[[ MATERIALS PROVIDED open ]]
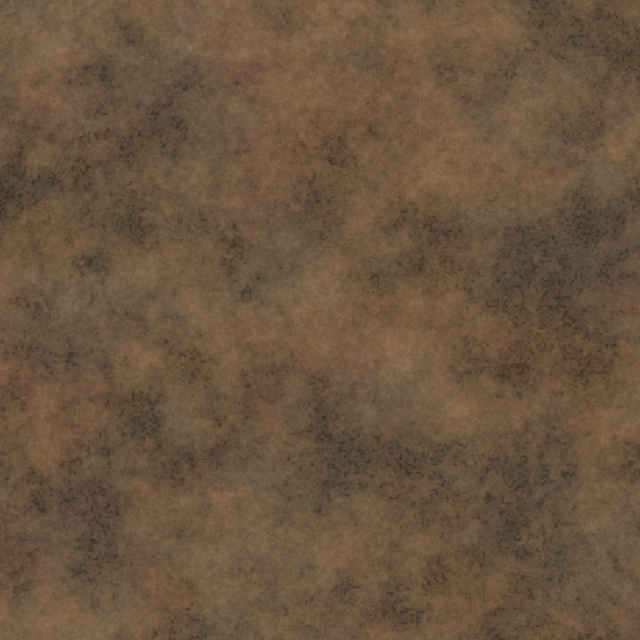
A three.js fragment shader for this texture:

```glsl
// Weathered brown leather or stone: soft clouds of ochre, grey and rust.
// Layers of rotated value noise set the tone and the hue; clustered dark
// specks and a fine grain roughen the surface.

varying vec2 vUv;

// Sine-free hash of a lattice point, 0 to 1
float hash(vec2 p) {
  vec3 q = fract(vec3(p.xyx) * 0.1031);
  q += dot(q, q.yzx + 33.33);
  return fract((q.x + q.y) * q.z);
}

float valueNoise(vec2 p) {
  vec2 cell = floor(p);
  vec2 f = fract(p);
  f = f * f * (3.0 - 2.0 * f);
  float bottom = mix(hash(cell), hash(cell + vec2(1.0, 0.0)), f.x);
  float top = mix(hash(cell + vec2(0.0, 1.0)), hash(cell + vec2(1.0, 1.0)), f.x);
  return mix(bottom, top, f.y);
}

// Fractal noise centred on zero; each octave is turned to hide the lattice
float cloud(vec2 p, float gain) {
  mat2 turn = mat2(1.6, 1.2, -1.2, 1.6);
  float sum = 0.0;
  float total = 0.0;
  float weight = 1.0;
  for (int i = 0; i < 6; i++) {
    sum += weight * (valueNoise(p) - 0.5);
    total += weight;
    weight *= gain;
    p = turn * p + 17.3;
  }
  return sum / total;
}

void main() {
  // Fray the patch outlines with a small, rough displacement
  vec2 fray = vec2(cloud(vUv * 16.0 + 3.7, 0.8), cloud(vUv * 16.0 + 41.2, 0.8));
  vec2 p = vUv + 0.07 * fray;
  vec2 slanted = mat2(0.88, -0.36, 0.44, 1.08) * p;

  // Tone: broad patches, smaller mottling and fine grain
  float patches = cloud(slanted * 4.0 + 8.0, 0.68);
  float mottle = cloud(vUv * 14.0 + 60.0, 0.82);
  float grain = cloud(vUv * 110.0 + 25.0, 0.9);
  float tone = 1.02 + 0.58 * patches + 0.62 * mottle + 0.42 * grain;

  // Small dark specks gather where the mottling is already dark
  float cluster = smoothstep(-0.04, 0.16, -0.5 * patches - mottle);
  float speck = smoothstep(0.5, 0.9, valueNoise(vUv * 230.0 + 7.0) + 0.7 * grain);
  tone -= 0.2 * cluster * speck;

  // Hue: grey olive to ochre, with faint rust stains
  float warmth = cloud(slanted * 6.0 + 90.0, 0.75) + 0.3 * mottle + 0.3 * patches;
  vec3 greyOlive = vec3(0.397, 0.331, 0.257);
  vec3 ochre = vec3(0.424, 0.327, 0.236);
  vec3 color = mix(greyOlive, ochre, smoothstep(-0.2, 0.2, warmth));
  float rust = smoothstep(0.03, 0.2, cloud(p * 7.0 + 130.0, 0.75));
  color += rust * vec3(0.009, -0.008, 0.003);

  gl_FragColor = vec4(color * tone, 1.0);
}
```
[[ MATERIALS PROVIDED closed ]]
* WHAT IS EXPECTED:
Using the records above, copy each line that contains "ochre".

* OUTPUT:
// Weathered brown leather or stone: soft clouds of ochre, grey and rust.
  // Hue: grey olive to ochre, with faint rust stains
  vec3 ochre = vec3(0.424, 0.327, 0.236);
  vec3 color = mix(greyOlive, ochre, smoothstep(-0.2, 0.2, warmth));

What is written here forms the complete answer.